Common bug in Go, maybe they did not resolve anything?

Variable shadowing, a common problem, no good solution in modern languages to avoid it.

C++ is not that bad!

With C++, and derivatives, you can shadow any one variable over and over again:

int var;

void myfunc()
    int var;

        int var;


In this example, I shadow the var variable twice within myfunc().

In itself, it doesn't hurt, but it is very often that when you do that, you did not mean to. That is, it's not unlikely that you reuse var within the function thinking it's the global variable or the first instance in myfunc() from the outermost block of the function.

I have two rules I follow in C++ for this kind of problems:

1. I nearly never make use of global variables, although my global variables start with g_ and local variables do not ever use that introducer.

2. I turn on the warning about shadowed variables and transform all warnings into errors:

... -Werror -Wshadow ...

So I'm pretty well protected against all sorts of issues.

What about Go on this one?

In Go, however, so far I haven't seen an anti-shadow feature for global variables. Today I had code like the following and the pointer would remain nil when I clearly allocated an object:

var (
  foo *Bar

func initFoo() {
    foo := new Bar()

The initFoo() function was allocating a new bar object, but it would not save it in the global variable. This is because of the colon (:) which creates a new variable under the hood. That init function was similar to:

    var foo *Bar
    foo = new Bar()

Now we'd clearly see that we're shadowing foo, I think.

Go is supposed to be there for you to avoid such errors but well, it looks like it has its pitfalls too.

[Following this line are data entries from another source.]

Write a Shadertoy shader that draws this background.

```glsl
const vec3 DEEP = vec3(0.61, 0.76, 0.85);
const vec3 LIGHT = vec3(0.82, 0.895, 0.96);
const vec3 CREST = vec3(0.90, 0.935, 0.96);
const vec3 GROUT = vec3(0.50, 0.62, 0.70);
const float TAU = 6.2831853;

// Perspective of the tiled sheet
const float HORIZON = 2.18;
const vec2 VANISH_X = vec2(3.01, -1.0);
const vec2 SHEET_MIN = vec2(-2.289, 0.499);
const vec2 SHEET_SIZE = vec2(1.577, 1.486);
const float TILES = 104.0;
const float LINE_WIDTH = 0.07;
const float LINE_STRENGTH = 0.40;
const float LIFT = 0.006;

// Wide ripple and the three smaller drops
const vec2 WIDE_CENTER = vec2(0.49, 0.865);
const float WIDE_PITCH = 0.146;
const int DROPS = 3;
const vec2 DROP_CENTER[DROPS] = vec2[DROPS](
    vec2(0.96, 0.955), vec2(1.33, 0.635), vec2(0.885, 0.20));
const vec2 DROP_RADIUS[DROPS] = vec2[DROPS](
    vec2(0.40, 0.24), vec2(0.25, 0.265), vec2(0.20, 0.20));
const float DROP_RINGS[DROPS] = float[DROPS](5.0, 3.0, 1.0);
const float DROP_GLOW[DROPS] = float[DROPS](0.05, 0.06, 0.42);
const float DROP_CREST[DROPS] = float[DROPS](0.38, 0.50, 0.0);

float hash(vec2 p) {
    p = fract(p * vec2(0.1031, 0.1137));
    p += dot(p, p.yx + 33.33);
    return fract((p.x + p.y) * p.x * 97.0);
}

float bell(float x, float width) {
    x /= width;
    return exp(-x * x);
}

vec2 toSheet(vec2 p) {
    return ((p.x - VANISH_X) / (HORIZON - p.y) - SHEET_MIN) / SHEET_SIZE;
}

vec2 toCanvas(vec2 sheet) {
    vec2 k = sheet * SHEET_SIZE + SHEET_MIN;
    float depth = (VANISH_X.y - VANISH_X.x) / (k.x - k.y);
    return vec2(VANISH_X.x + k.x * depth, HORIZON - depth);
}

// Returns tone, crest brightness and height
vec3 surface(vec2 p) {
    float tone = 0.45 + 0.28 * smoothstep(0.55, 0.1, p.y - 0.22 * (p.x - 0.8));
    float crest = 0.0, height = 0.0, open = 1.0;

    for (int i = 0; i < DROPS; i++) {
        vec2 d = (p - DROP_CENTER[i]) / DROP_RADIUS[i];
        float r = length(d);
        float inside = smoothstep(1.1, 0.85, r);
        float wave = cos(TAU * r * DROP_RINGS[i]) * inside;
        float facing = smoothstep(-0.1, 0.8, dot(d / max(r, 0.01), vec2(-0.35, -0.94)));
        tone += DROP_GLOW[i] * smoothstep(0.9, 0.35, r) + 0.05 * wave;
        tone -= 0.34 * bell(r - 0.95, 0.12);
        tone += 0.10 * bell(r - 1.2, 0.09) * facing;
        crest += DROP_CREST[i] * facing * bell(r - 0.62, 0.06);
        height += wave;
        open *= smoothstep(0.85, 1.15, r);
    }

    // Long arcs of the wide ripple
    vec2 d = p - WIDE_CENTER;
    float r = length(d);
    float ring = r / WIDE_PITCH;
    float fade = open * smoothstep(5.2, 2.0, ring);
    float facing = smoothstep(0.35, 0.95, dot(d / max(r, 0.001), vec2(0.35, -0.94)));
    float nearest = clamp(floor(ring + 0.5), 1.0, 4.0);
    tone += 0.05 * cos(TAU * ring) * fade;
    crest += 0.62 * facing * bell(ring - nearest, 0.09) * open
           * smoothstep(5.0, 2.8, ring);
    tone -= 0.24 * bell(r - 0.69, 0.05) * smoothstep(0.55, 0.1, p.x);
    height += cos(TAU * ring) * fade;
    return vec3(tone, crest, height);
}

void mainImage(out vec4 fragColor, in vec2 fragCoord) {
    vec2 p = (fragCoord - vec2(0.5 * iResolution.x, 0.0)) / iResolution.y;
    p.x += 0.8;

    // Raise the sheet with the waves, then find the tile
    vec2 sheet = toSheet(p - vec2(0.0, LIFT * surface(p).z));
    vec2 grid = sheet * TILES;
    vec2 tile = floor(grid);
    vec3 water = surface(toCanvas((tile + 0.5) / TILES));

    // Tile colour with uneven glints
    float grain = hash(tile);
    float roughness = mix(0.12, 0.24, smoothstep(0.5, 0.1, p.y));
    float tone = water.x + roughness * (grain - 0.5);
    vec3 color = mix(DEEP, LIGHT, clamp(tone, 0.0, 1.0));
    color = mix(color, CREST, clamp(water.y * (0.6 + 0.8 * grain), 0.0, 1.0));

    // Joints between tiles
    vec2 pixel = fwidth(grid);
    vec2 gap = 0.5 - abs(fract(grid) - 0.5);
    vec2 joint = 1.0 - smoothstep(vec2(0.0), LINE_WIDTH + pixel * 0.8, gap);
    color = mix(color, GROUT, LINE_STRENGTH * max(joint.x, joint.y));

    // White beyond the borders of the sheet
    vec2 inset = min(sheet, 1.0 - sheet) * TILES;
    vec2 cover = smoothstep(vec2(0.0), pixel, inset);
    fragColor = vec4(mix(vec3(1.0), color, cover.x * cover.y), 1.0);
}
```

At least, it panics cleanly when you try to access a nil pointer so you can easily know where your mistake comes from.